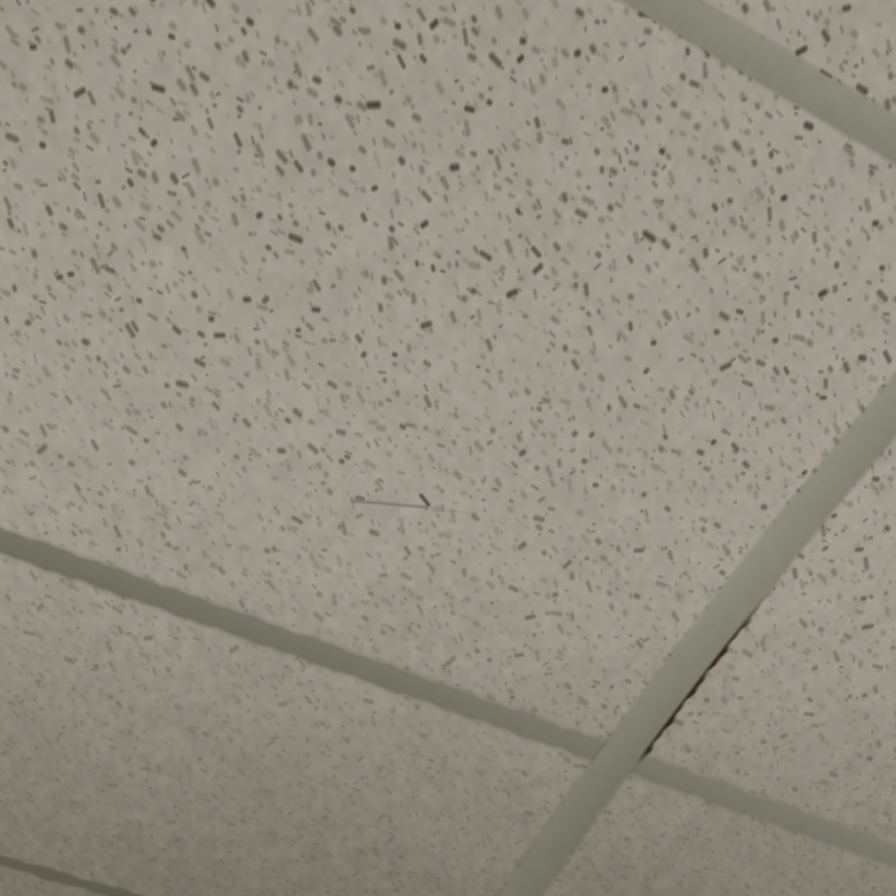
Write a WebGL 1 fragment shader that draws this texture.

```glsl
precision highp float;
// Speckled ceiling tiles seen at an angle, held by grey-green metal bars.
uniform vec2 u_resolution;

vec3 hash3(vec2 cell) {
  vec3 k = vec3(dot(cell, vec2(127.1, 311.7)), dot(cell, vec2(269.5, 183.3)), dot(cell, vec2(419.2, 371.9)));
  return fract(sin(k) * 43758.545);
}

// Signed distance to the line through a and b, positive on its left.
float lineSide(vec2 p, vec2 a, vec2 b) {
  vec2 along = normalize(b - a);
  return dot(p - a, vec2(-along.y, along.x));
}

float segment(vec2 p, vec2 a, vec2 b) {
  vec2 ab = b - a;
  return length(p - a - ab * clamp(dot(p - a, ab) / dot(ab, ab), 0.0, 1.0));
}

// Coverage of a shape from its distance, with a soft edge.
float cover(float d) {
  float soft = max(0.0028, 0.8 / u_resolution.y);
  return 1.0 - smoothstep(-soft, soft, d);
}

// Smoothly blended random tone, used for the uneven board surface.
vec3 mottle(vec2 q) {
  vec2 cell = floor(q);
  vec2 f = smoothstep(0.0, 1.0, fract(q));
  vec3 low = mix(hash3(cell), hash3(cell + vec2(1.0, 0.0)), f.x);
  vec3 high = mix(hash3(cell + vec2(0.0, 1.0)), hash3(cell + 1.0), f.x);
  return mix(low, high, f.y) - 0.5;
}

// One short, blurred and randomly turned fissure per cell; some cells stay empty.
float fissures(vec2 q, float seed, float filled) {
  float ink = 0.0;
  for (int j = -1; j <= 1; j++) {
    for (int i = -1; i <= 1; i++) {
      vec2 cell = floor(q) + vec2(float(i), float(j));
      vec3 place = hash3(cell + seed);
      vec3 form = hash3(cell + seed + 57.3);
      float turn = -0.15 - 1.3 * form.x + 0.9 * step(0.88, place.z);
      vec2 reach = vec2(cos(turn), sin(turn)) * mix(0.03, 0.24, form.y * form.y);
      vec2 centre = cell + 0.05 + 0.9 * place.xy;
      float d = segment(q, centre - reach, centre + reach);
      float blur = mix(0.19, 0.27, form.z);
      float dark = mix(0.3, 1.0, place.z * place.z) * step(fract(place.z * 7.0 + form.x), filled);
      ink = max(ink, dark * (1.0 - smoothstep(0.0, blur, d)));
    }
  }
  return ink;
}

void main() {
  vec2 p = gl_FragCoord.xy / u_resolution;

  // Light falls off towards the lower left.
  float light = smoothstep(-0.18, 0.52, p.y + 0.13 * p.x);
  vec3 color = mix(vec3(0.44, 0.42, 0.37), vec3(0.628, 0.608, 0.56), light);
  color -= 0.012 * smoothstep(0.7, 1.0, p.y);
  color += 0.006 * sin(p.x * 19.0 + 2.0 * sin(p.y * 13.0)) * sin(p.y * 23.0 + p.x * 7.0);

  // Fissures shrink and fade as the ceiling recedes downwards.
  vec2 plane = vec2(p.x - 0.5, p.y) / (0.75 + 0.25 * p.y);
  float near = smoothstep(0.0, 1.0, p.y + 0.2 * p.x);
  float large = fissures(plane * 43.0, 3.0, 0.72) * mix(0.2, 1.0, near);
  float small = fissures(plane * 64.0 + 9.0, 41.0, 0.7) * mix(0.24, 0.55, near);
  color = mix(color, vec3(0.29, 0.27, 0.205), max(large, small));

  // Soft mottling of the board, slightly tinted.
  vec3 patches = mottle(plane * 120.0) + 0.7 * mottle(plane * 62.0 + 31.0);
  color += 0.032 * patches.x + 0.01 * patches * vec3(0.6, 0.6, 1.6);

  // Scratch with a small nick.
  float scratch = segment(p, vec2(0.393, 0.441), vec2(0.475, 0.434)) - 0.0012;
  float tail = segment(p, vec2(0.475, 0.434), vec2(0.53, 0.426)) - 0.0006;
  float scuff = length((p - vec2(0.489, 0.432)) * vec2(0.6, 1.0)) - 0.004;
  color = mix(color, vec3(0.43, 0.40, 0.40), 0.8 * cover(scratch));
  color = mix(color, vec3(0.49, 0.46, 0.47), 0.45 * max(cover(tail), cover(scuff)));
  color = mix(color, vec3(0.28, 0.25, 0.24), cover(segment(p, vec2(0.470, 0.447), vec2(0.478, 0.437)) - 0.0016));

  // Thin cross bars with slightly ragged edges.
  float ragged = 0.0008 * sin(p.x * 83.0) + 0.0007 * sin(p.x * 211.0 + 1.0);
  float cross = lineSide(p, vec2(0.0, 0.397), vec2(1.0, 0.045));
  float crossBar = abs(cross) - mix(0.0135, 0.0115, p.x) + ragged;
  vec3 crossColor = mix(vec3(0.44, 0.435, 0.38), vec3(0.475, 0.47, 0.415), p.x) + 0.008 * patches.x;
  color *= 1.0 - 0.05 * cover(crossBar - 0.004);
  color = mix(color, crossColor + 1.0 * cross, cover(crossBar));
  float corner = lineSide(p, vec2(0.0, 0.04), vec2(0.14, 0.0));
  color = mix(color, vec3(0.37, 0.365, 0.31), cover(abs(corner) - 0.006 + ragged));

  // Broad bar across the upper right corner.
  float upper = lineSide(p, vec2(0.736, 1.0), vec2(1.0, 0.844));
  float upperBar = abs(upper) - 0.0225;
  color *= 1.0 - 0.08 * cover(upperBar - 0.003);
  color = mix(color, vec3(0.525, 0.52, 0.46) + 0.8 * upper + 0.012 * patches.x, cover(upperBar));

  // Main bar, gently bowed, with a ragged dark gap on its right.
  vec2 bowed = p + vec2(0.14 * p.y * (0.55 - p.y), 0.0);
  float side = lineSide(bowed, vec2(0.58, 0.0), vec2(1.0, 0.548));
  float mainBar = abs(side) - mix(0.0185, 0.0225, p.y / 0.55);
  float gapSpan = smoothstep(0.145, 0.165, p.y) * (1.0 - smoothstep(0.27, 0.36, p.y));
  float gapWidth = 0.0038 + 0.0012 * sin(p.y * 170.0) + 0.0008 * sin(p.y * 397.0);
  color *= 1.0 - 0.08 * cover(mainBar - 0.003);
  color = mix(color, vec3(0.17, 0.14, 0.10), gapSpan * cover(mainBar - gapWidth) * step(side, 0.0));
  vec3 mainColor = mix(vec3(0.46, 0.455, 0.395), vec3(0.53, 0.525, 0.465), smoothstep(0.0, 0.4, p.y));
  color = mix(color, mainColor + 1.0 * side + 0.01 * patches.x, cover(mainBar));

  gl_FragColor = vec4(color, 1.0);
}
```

ACTIVITY: Go through the material and copy each line in which the word "cell" occurs.

EXPECTED ANSWER:
vec3 hash3(vec2 cell) {
  vec3 k = vec3(dot(cell, vec2(127.1, 311.7)), dot(cell, vec2(269.5, 183.3)), dot(cell, vec2(419.2, 371.9)));
  vec2 cell = floor(q);
  vec3 low = mix(hash3(cell), hash3(cell + vec2(1.0, 0.0)), f.x);
  vec3 high = mix(hash3(cell + vec2(0.0, 1.0)), hash3(cell + 1.0), f.x);
// One short, blurred and randomly turned fissure per cell; some cells stay empty.
      vec2 cell = floor(q) + vec2(float(i), float(j));
      vec3 place = hash3(cell + seed);
      vec3 form = hash3(cell + seed + 57.3);
      vec2 centre = cell + 0.05 + 0.9 * place.xy;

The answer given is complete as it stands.